That floats on high o’er vales and hills,

When all at once I saw a crowd,

A host, of golden daffodils;

Beside the lake, beneath the trees,

Fluttering and dancing in the breeze.


Continuous as the stars that shine

And twinkle on the milky way,

They stretched in never-ending line

Along the margin of a bay:

Ten thousand saw I at a glance,

Tossing their heads in sprightly dance.


The waves beside them danced; but they

Out-did the sparkling waves in glee:

A poet could not but be gay,

In such a jocund company:

I gazed–and gazed–but little thought

What wealth the show to me had brought:


For oft, when on my couch I lie

In vacant or in pensive mood,

They flash upon that inward eye

Which is the bliss of solitude;

And then my heart with pleasure fills,

And dances with the daffodils.
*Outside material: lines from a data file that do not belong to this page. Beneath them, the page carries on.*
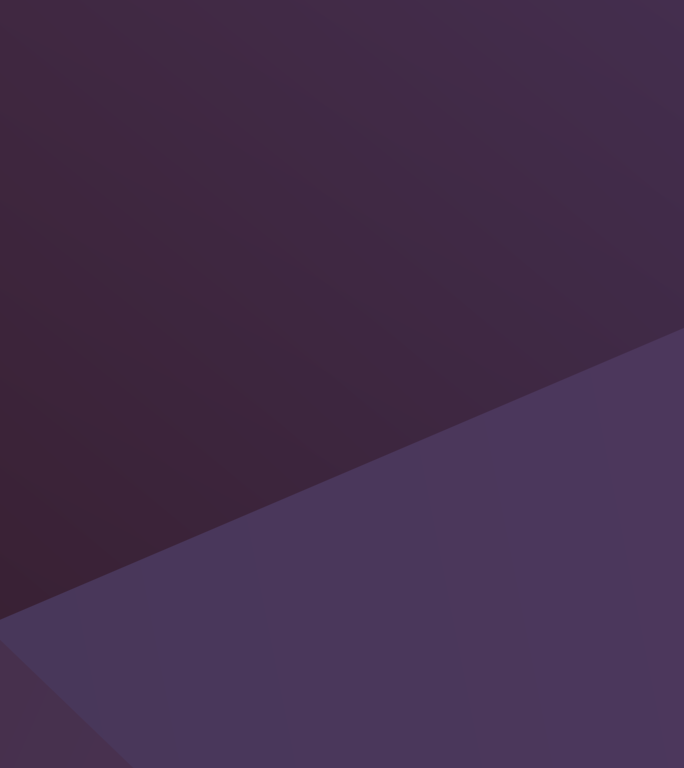
This background is drawn by a WebGL 1 fragment shader. Its source:

```glsl
precision mediump float;
// Dusky plum wall above a slanted violet plane, with a mauve corner at the lower left.

uniform vec2 u_resolution;

// Antialiased coverage of the area to the left of the line from a to b (canvas units).
float leftOf(vec2 a, vec2 b) {
    vec2 along = normalize((b - a) * u_resolution);
    vec2 offset = gl_FragCoord.xy - a * u_resolution;
    return smoothstep(-0.8, 0.8, along.x * offset.y - along.y * offset.x);
}

void main() {
    vec2 uv = gl_FragCoord.xy / u_resolution;

    // Wall: dark at the lower left, bluer towards the upper right
    vec3 wall = vec3(0.216, 0.122, 0.192)
              + vec3(0.016, 0.024, 0.051) * uv.x
              + vec3(0.034, 0.034, 0.063) * uv.y;

    // Violet plane: slightly warmer to the right
    vec3 plane = mix(vec3(0.282, 0.216, 0.353), vec3(0.298, 0.214, 0.361),
                     clamp(uv.x * 0.9 + uv.y * 0.2, 0.0, 1.0));

    // Mauve corner
    vec3 corner = vec3(0.278, 0.190, 0.304) + vec3(0.02, 0.01, 0.04) * (uv.x - uv.y * 0.5);

    vec3 color = mix(plane, corner, leftOf(vec2(0.195, 0.0), vec2(0.0, 0.167)));
    color = mix(color, wall, leftOf(vec2(0.0, 0.193), vec2(1.0, 0.573)));

    gl_FragColor = vec4(color, 1.0);
}
```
William Wordsworth


Shall we get the shortcomings out of the way first? The simile sounds a little hackneyed these days. Maybe it sounded fresher two hundred years ago, but it hasn’t aged well. The blogger John Stevens   commented here recently that the ending seems inauthentic, and I agree with him there to an extent. For me, Wordsworth is a little too eager to portray nature as something elevating, and himself as a sensitive receptor to nature’s bounty. The syntax sounds rather forced to modern ears, and the tone is rather grand for what we might think of as a modest subject.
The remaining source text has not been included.